WHAT YOU NEED TO DO: Leave out all images and set down the records exactly as given.

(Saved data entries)

-- Opening Marker --

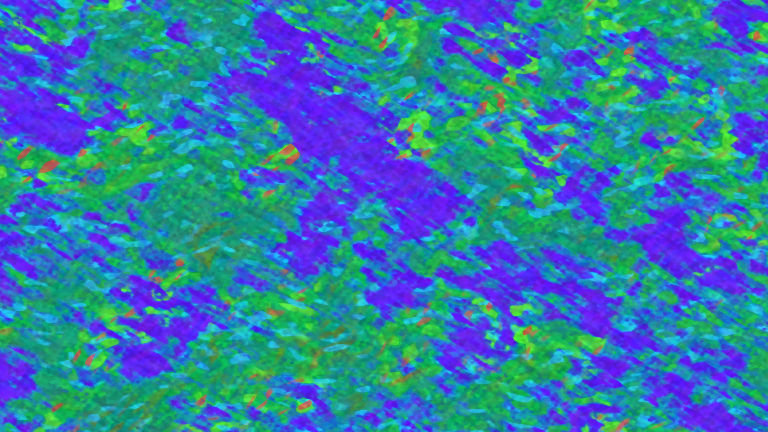
This texture map is drawn by a WebGL 1 fragment shader. Its source:

```glsl
precision highp float;

uniform vec2 u_resolution;

const vec3 VIOLET = vec3(0.37, 0.15, 0.94);
const vec3 INDIGO = vec3(0.25, 0.32, 0.86);
const vec3 AZURE  = vec3(0.14, 0.46, 0.80);
const vec3 TEAL   = vec3(0.11, 0.56, 0.68);
const vec3 SEA    = vec3(0.10, 0.58, 0.48);
const vec3 GREEN  = vec3(0.10, 0.67, 0.34);
const vec3 LIME   = vec3(0.36, 0.88, 0.24);
const vec3 CYAN   = vec3(0.16, 0.78, 0.90);
const vec3 OLIVE  = vec3(0.36, 0.44, 0.14);
const vec3 CORAL  = vec3(0.80, 0.27, 0.30);

vec3 hash3(vec2 p) {
  vec3 q = vec3(dot(p, vec2(127.1, 311.7)),
                dot(p, vec2(269.5, 183.3)),
                dot(p, vec2(419.2, 371.9)));
  return fract(sin(q) * 43758.5);
}

// Smooth cellular noise: random cell values blended by distance
float cellNoise(vec2 p, float seed) {
  vec2 cell = floor(p);
  vec2 f = p - cell;
  vec2 sum = vec2(0.0);
  for (int j = -1; j <= 1; j++) {
    for (int i = -1; i <= 1; i++) {
      vec2 o = vec2(float(i), float(j));
      vec3 h = hash3(cell + o + seed);
      vec2 d = o + h.xy - f;
      float w = exp(-6.0 * dot(d, d));
      sum += vec2(h.z * w, w);
    }
  }
  return sum.x / sum.y;
}

// Coordinates along and across a direction
vec2 align(vec2 p, float angle) {
  float c = cos(angle), s = sin(angle);
  return vec2(c * p.x + s * p.y, c * p.y - s * p.x);
}

// Layered sines that bend the outlines
vec2 warp(vec2 p, float amount) {
  vec2 q = p;
  float frequency = 11.0;
  for (int i = 0; i < 4; i++) {
    q += amount * sin(q.yx * frequency + vec2(1.3, 4.1) * float(i + 1));
    q = align(q, 0.4);
    frequency *= 1.8;
    amount *= 0.55;
  }
  return align(q, -1.6);
}

// Violet lowlands to green crests; tint picks the shade of the crest
vec3 ramp(float t, float tint) {
  vec3 crest = mix(SEA, GREEN, smoothstep(0.41, 0.57, tint));
  vec3 c = mix(VIOLET, INDIGO, smoothstep(0.18, 0.30, t));
  c = mix(c, AZURE, smoothstep(0.31, 0.41, t));
  c = mix(c, TEAL, smoothstep(0.45, 0.55, t));
  return mix(c, crest, smoothstep(0.60, 0.74, t));
}

void main() {
  vec2 p = gl_FragCoord.xy / u_resolution.y + 3.0;
  vec2 bent = warp(p, 0.014);
  vec2 fall = align(bent, -0.56);
  vec2 climb = align(bent, 0.75);

  // Large forms: falling valleys and rising clumps
  float valley = cellNoise(fall * vec2(2.2, 8.0), 11.0);
  float clump = cellNoise(climb * vec2(5.6, 10.0), 23.0);
  float mottle = cellNoise(align(bent, -0.2) * vec2(15.0, 24.0), 37.0);

  // Small forms: flakes, scratches and grain
  float flake = cellNoise(bent * vec2(34.0, 56.0), 41.0);
  float scratch = cellNoise(align(p, -0.56) * vec2(20.0, 100.0), 53.0);
  float grain = cellNoise(p * vec2(110.0, 140.0), 67.0);

  // Sum the layers, then even out their distribution
  float height = 0.80 * (valley - 0.5) + 0.75 * (clump - 0.5)
               + 0.72 * (mottle - 0.5) + 0.55 * (flake - 0.5)
               + 0.42 * (scratch - 0.5) + 0.18 * (grain - 0.5);
  float t = 1.0 / (1.0 + exp(-5.0 * (height + 0.035)));

  float cluster = cellNoise(bent * 9.0, 71.0);
  vec3 color = ramp(t, 0.45 * cluster + 0.35 * flake + 0.2 * grain);

  // Bright flecks gather in clusters; olive stains sit on the crests
  float spots = smoothstep(0.50, 0.75, cluster) * smoothstep(0.30, 0.55, t);
  float glint = cellNoise(bent * vec2(30.0, 75.0), 83.0);
  float ridge = cellNoise(climb * vec2(30.0, 75.0), 97.0);
  float stain = smoothstep(0.70, 0.92, clump) * smoothstep(0.85, 0.97, t);
  color = mix(color, OLIVE, 0.6 * stain * smoothstep(0.40, 0.75, ridge));
  color = mix(color, LIME, 0.85 * spots * smoothstep(0.55, 0.82, flake));
  color = mix(color, CYAN, 0.7 * smoothstep(0.70, 0.90, glint) * smoothstep(0.25, 0.45, t));
  color = mix(color, CORAL, 0.75 * spots * smoothstep(0.75, 0.92, ridge));

  // Fine variation of hue and light
  color += 0.15 * (vec3(ridge, scratch, glint) - 0.5);
  color *= 0.89 + 0.22 * grain;
  gl_FragColor = vec4(clamp(color, 0.0, 1.0), 1.0);
}
```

-- Closing Marker --

EXERCISE RESPONSE:
This texture map is drawn by a WebGL 1 fragment shader. Its source:

```glsl
precision highp float;

uniform vec2 u_resolution;

const vec3 VIOLET = vec3(0.37, 0.15, 0.94);
const vec3 INDIGO = vec3(0.25, 0.32, 0.86);
const vec3 AZURE  = vec3(0.14, 0.46, 0.80);
const vec3 TEAL   = vec3(0.11, 0.56, 0.68);
const vec3 SEA    = vec3(0.10, 0.58, 0.48);
const vec3 GREEN  = vec3(0.10, 0.67, 0.34);
const vec3 LIME   = vec3(0.36, 0.88, 0.24);
const vec3 CYAN   = vec3(0.16, 0.78, 0.90);
const vec3 OLIVE  = vec3(0.36, 0.44, 0.14);
const vec3 CORAL  = vec3(0.80, 0.27, 0.30);

vec3 hash3(vec2 p) {
  vec3 q = vec3(dot(p, vec2(127.1, 311.7)),
                dot(p, vec2(269.5, 183.3)),
                dot(p, vec2(419.2, 371.9)));
  return fract(sin(q) * 43758.5);
}

// Smooth cellular noise: random cell values blended by distance
float cellNoise(vec2 p, float seed) {
  vec2 cell = floor(p);
  vec2 f = p - cell;
  vec2 sum = vec2(0.0);
  for (int j = -1; j <= 1; j++) {
    for (int i = -1; i <= 1; i++) {
      vec2 o = vec2(float(i), float(j));
      vec3 h = hash3(cell + o + seed);
      vec2 d = o + h.xy - f;
      float w = exp(-6.0 * dot(d, d));
      sum += vec2(h.z * w, w);
    }
  }
  return sum.x / sum.y;
}

// Coordinates along and across a direction
vec2 align(vec2 p, float angle) {
  float c = cos(angle), s = sin(angle);
  return vec2(c * p.x + s * p.y, c * p.y - s * p.x);
}

// Layered sines that bend the outlines
vec2 warp(vec2 p, float amount) {
  vec2 q = p;
  float frequency = 11.0;
  for (int i = 0; i < 4; i++) {
    q += amount * sin(q.yx * frequency + vec2(1.3, 4.1) * float(i + 1));
    q = align(q, 0.4);
    frequency *= 1.8;
    amount *= 0.55;
  }
  return align(q, -1.6);
}

// Violet lowlands to green crests; tint picks the shade of the crest
vec3 ramp(float t, float tint) {
  vec3 crest = mix(SEA, GREEN, smoothstep(0.41, 0.57, tint));
  vec3 c = mix(VIOLET, INDIGO, smoothstep(0.18, 0.30, t));
  c = mix(c, AZURE, smoothstep(0.31, 0.41, t));
  c = mix(c, TEAL, smoothstep(0.45, 0.55, t));
  return mix(c, crest, smoothstep(0.60, 0.74, t));
}

void main() {
  vec2 p = gl_FragCoord.xy / u_resolution.y + 3.0;
  vec2 bent = warp(p, 0.014);
  vec2 fall = align(bent, -0.56);
  vec2 climb = align(bent, 0.75);

  // Large forms: falling valleys and rising clumps
  float valley = cellNoise(fall * vec2(2.2, 8.0), 11.0);
  float clump = cellNoise(climb * vec2(5.6, 10.0), 23.0);
  float mottle = cellNoise(align(bent, -0.2) * vec2(15.0, 24.0), 37.0);

  // Small forms: flakes, scratches and grain
  float flake = cellNoise(bent * vec2(34.0, 56.0), 41.0);
  float scratch = cellNoise(align(p, -0.56) * vec2(20.0, 100.0), 53.0);
  float grain = cellNoise(p * vec2(110.0, 140.0), 67.0);

  // Sum the layers, then even out their distribution
  float height = 0.80 * (valley - 0.5) + 0.75 * (clump - 0.5)
               + 0.72 * (mottle - 0.5) + 0.55 * (flake - 0.5)
               + 0.42 * (scratch - 0.5) + 0.18 * (grain - 0.5);
  float t = 1.0 / (1.0 + exp(-5.0 * (height + 0.035)));

  float cluster = cellNoise(bent * 9.0, 71.0);
  vec3 color = ramp(t, 0.45 * cluster + 0.35 * flake + 0.2 * grain);

  // Bright flecks gather in clusters; olive stains sit on the crests
  float spots = smoothstep(0.50, 0.75, cluster) * smoothstep(0.30, 0.55, t);
  float glint = cellNoise(bent * vec2(30.0, 75.0), 83.0);
  float ridge = cellNoise(climb * vec2(30.0, 75.0), 97.0);
  float stain = smoothstep(0.70, 0.92, clump) * smoothstep(0.85, 0.97, t);
  color = mix(color, OLIVE, 0.6 * stain * smoothstep(0.40, 0.75, ridge));
  color = mix(color, LIME, 0.85 * spots * smoothstep(0.55, 0.82, flake));
  color = mix(color, CYAN, 0.7 * smoothstep(0.70, 0.90, glint) * smoothstep(0.25, 0.45, t));
  color = mix(color, CORAL, 0.75 * spots * smoothstep(0.75, 0.92, ridge));

  // Fine variation of hue and light
  color += 0.15 * (vec3(ridge, scratch, glint) - 0.5);
  color *= 0.89 + 0.22 * grain;
  gl_FragColor = vec4(clamp(color, 0.0, 1.0), 1.0);
}
```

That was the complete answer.